Comfort and Agony: Jennifer Moxley's Clampdown
With every book, Moxley experiments a little differently with the proportions of artificiality, archaism and slanginess. Her prosody continually evokes Hart Crane and Robert Creeley, two masters who combined courtly and sensual address with metrical austerity (Creeley is ostensibly a master of plain style, but his plain style masks its roots in English song). Moxley's indispensable The Sense Record luxuriates in a language descended from that shimmering line in Crane's "Voyages," "all the argosy of your bright hair." From the book's title poem:
I was worn with the labor that augurs despair,
life in the futile percentile, when past
my squeamish eyelash, buffeted by scallops
of small will, the slightest fairy brushed.
My rubber soles conformed to the stones
as I followed and spied the backyard starlet
allongée on an orange blossom, delicate
beside the drinking bees, blithe amidst
sharp blades of grass, a rain-drop seductress
entertaining ants on the folding lip
of a pinkster leaf.
The net effect of Moxley's strange style has often been to foreground the sexiness of language and the poet, but their awkwardness too; it's a style that cultivates and explores the notion of wrong life. For to write in one's "natural" speaking voice already presupposes eloquence and fluency, and fluency presupposes ease. Moxley is definitely not at ease, either in her body or this country or century. She is in the wrong life, which cannot be written rightly. Thus she reconstructs another language--both yearning and alienated. In Clampdown it is a language in which she can confess her doubt and despair about the "chlorine rising up from the drains," the fluorescent bulbs, the nylon bedspreads of the middle-class bedroom, the fake plastic trees. Moxley's unmasking of American bounty as actual impoverishment thus has a lyric equivalent: the unmasking of the usual seductions and blandishments of the poem as an upmarket ad for metaphysical comforts. She strips away her privacy, bares her most vulnerable self, from the shabbiness of her home decor to the humiliations of a female who occasionally forgets--then remembers--her age. But unlike with confessional poets, Moxley's vulnerability stays vulnerable. In her poetry there is no narrative of healing or empowerment, just as there is no turning back time.
Moxley's relationship to poetry, and to other poets, is a recurring theme in her work; it stands in for an ethics or utopian politics where a coherent stance on world affairs might be impossible. Or, if not exactly impossible, then vulnerable to arguments, analysis and co-optation into a fruitless dialectic. She wants writing, and dreaming, to constitute utopian acts in themselves, but she's better at enacting this than arguing it, as in her poem "The Fountain":

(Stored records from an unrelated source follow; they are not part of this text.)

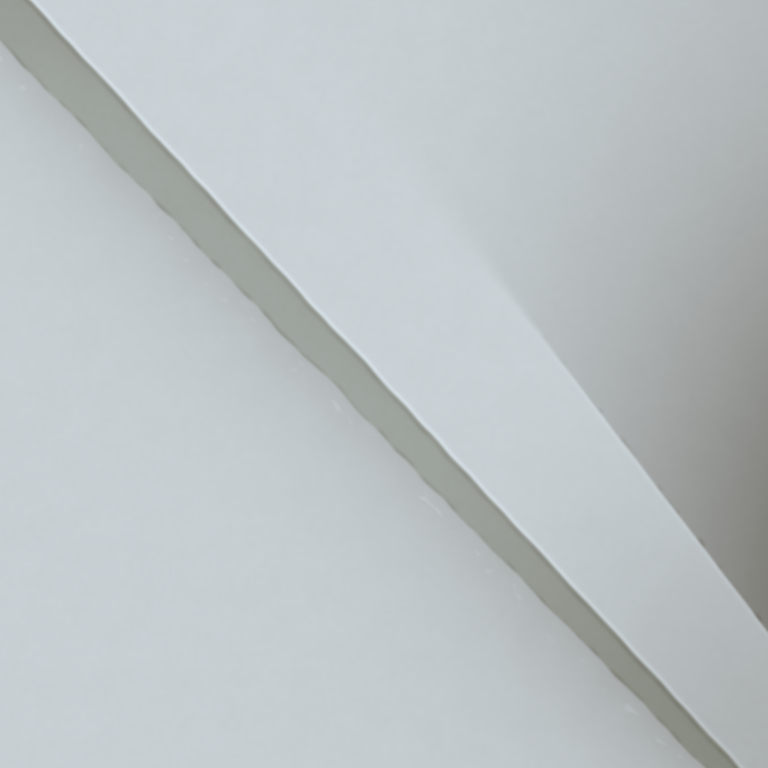
Write a Shadertoy shader that draws this texture.

```glsl
#define DARK_TONE vec3(0.48, 0.475, 0.45)
#define LIGHT_TONE vec3(0.79, 0.822, 0.84)
#define BAND_TINT vec3(-0.005, 0.006, -0.012)
#define EDGE_BLUR 0.0028
#define EDGE_WOBBLE 0.0022
#define RIM_LIGHT 0.13
#define FOOT_SHADOW 0.27
#define GRAIN 0.022

vec2 hashGradient(vec2 cell) {
    vec2 h = vec2(dot(cell, vec2(127.1, 311.7)), dot(cell, vec2(269.5, 183.3)));
    return 2.0 * fract(sin(h) * 43758.5) - 1.0;
}

float gradientNoise(vec2 p) {
    vec2 i = floor(p), f = fract(p);
    vec2 u = f * f * f * (f * (f * 6.0 - 15.0) + 10.0);
    vec2 e = vec2(0.0, 1.0);
    float low = mix(dot(hashGradient(i), f),
                    dot(hashGradient(i + e.yx), f - e.yx), u.x);
    float high = mix(dot(hashGradient(i + e.xy), f - e.xy),
                     dot(hashGradient(i + e.yy), f - e.yy), u.x);
    return mix(low, high, u.y);
}

// Signed distance to the line a-b, positive towards the upper right
float lineSide(vec2 p, vec2 a, vec2 b) {
    vec2 d = normalize(b - a);
    return dot(p - a, vec2(-d.y, d.x));
}

float ridge(float d, float width) {
    return exp(-d * d / (width * width));
}

// Wall beyond the fold, darkening towards the right and downwards
float wallLight(vec2 p) {
    float across = pow(clamp((p.x - 0.45) / 0.55, 0.0, 1.0), 1.6);
    float down = 1.0 - smoothstep(0.2, 1.05, p.y);
    return 0.97 - across * (0.23 + 0.67 * down);
}

// Smooth face between the crest and the fold
float faceLight(vec2 p) {
    float down = 1.0 - smoothstep(0.0, 0.65, p.y);
    return 0.99 - 0.38 * smoothstep(0.5, 1.05, p.x) * down;
}

// Lower plane with a soft shadow along the foot of the band
float planeLight(vec2 p, float away) {
    float low = 1.0 - smoothstep(0.0, 0.4, p.y);
    float reach = mix(0.09, 0.055, p.y);
    float shadow = (FOOT_SHADOW + 0.13 * low) * exp(-max(away, 0.0) / reach);
    return 0.975 - shadow - 0.05 * low * p.x;
}

float bandLight(vec2 p, float belowCrest) {
    float light = mix(0.2, 0.47, smoothstep(0.0, 0.45, p.y));
    light -= 0.07 * smoothstep(0.85, 1.0, p.y);
    return light - 0.06 * exp(-max(belowCrest, 0.0) / 0.012);
}

void mainImage(out vec4 fragColor, in vec2 fragCoord) {
    vec2 p = fragCoord / iResolution.xy;
    float blur = max(EDGE_BLUR, 0.8 / iResolution.y);
    float along = dot(p, vec2(0.68, -0.73));

    // Slightly irregular cut lines
    float wobble = EDGE_WOBBLE * gradientNoise(vec2(along * 26.0, 3.5));
    float crest = lineSide(p, vec2(0.039, 1.0), vec2(0.9635, 0.0)) + wobble;
    float foot = lineSide(p, vec2(0.0, 0.946), vec2(0.918, 0.0)) + 2.0 * wobble;
    float fold = lineSide(p, vec2(0.521, 0.8045), vec2(1.0, 0.177)) + 0.6 * wobble;

    // Surfaces, with the fold dissolving towards the top
    float foldBlur = mix(blur, 0.05, smoothstep(0.5, 0.95, p.y));
    float beyondFold = smoothstep(-foldBlur, foldBlur, fold);
    float aboveCrest = smoothstep(-blur, blur, crest);
    float aboveFoot = smoothstep(-blur, blur, foot);
    float inBand = aboveFoot * (1.0 - aboveCrest);
    float upper = mix(faceLight(p), wallLight(p), beyondFold);
    float light = mix(planeLight(p, -foot), bandLight(p, -crest), aboveFoot);
    light = mix(light, upper, aboveCrest);

    // Bright rim and broken dark line at the crest
    float crestBreaks = 0.5 + 0.5 * gradientNoise(vec2(along * 38.0, 8.3));
    light += RIM_LIGHT * ridge(crest - 0.003, 0.003);
    light -= 0.24 * crestBreaks * ridge(crest + 0.004, 0.003);

    // Ragged dark flecks at the foot, pale chips just outside it
    float flecks = smoothstep(-0.3, 0.45, gradientNoise(vec2(along * 42.0, 1.7)));
    float chips = smoothstep(0.15, 0.5, gradientNoise(vec2(along * 55.0, foot * 90.0)));
    light -= 0.17 * flecks * ridge(foot - 0.001, 0.003);
    light += 0.09 * chips * ridge(foot + 0.018, 0.009);

    // Worn line on the visible part of the fold
    float foldShown = 1.0 - smoothstep(0.35, 0.68, p.y);
    float wear = smoothstep(0.0, 0.45, gradientNoise(vec2(along * 48.0, 5.2)));
    light += 0.06 * foldShown * ridge(fold + 0.003, 0.003);
    light -= 0.18 * foldShown * wear * ridge(fold - 0.002, 0.003);

    // Soft mottling and fine grain
    light += GRAIN * (gradientNoise(p * 24.0) + gradientNoise(p * 85.0));

    vec3 colour = mix(DARK_TONE, LIGHT_TONE, clamp(light, -0.1, 1.15));
    colour += BAND_TINT * inBand;
    fragColor = vec4(colour, 1.0);
}
```
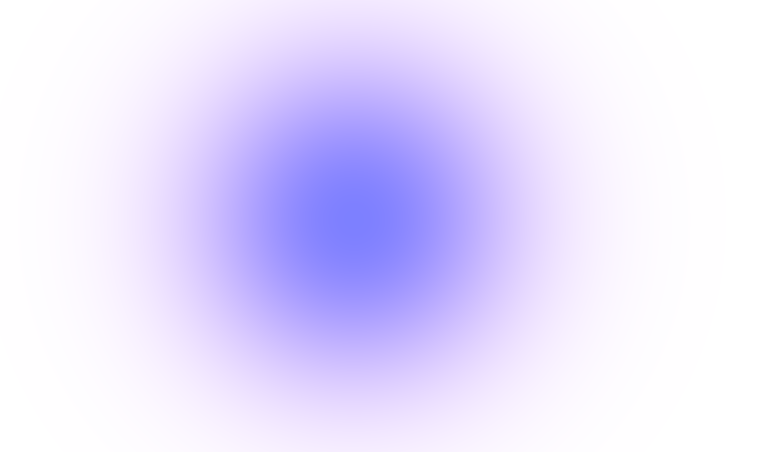
Reproduce this background procedurally as a WebGL 1 fragment shader.

```glsl
precision highp float;

uniform vec2 u_resolution;

const vec3 BACKGROUND = vec3(1.0);
const vec3 CORE_COLOR = vec3(0.49, 0.50, 1.0);
const vec2 GLOW_CENTER = vec2(0.461, 0.514);    // fraction of the canvas
const vec2 FALLOFF_RADIUS = vec2(0.320, 0.378); // red, green; canvas heights
const vec2 FALLOFF_POWER = vec2(2.05, 2.20);    // red, green

// Green fades out more slowly than red, leaving a lilac rim around the blue core.
vec3 glowWeight(float dist) {
    vec2 weight = exp(-pow(dist / FALLOFF_RADIUS, FALLOFF_POWER));
    return vec3(weight, weight.x);
}

void main() {
    // Offset from the glow center in canvas heights, so the glow stays round
    vec2 offset = (gl_FragCoord.xy - GLOW_CENTER * u_resolution) / u_resolution.y;
    float dist = max(length(offset), 1e-4);

    vec3 color = mix(BACKGROUND, CORE_COLOR, glowWeight(dist));
    gl_FragColor = vec4(color, 1.0);
}
```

The public policing
of money and morals
such as this--
for most of us
to "grow up"
to loathe what's cheap
and what's free,
when to value
the latter is
surely to be it.
The pleasure of
tonguing a pink-
does not accrue,
it can be repeated
endlessly and yet
feel quite new.
The poem argues that casual sex epitomizes autonomy, but that we repress pleasures that render money, and accumulation, superfluous. (The inference is that poetry is devalued for the same reason.) These are partial truths at best, but couching them in a poem aching with nostalgia for free-ranging teenage lust and truancy is kind of obtuse, as if cruising were political action.
It's the way Moxley has fashioned herself, and her poetry, in relation to her readers and peers that constitutes her one clear political gesture. By publishing almost exclusively with very small, select presses and little magazines, she has drawn a tight circle of accessibility around herself, rejecting the realpolitik of po-biz. It seems she wouldn't be caught dead in the vicinity of Bread Loaf or in the pages of American Poetry Review. After all, what could be more alienating than "submission" to magazines, accumulation of rejection slips, the lottery of prizes and grants and residencies? Against unwarranted charges of elitism, she has written some sharp poems about her sense of vocation, including "The Best American Poetry" from her collection The Sense Record: "Nothing matters that is not made to matter," she asserts, and ends:
unlike the bird, need not, in the ferment
of small objectives, desert material
purpose, we can direct the equitable
increments, though they provide no guarantee
the outcome shall be just.
Moxley's insistence that we make our own meaning is borne out in offbeat and stubborn ways: some may be futile, but it's our only hope for autonomy, and for a space in which to make unorthodox poems and lead a "wrong life," with monumental nerve, in the eyes of the wider culture. We're humans, not birds. We're not chirping; our songs have content. What will that content be?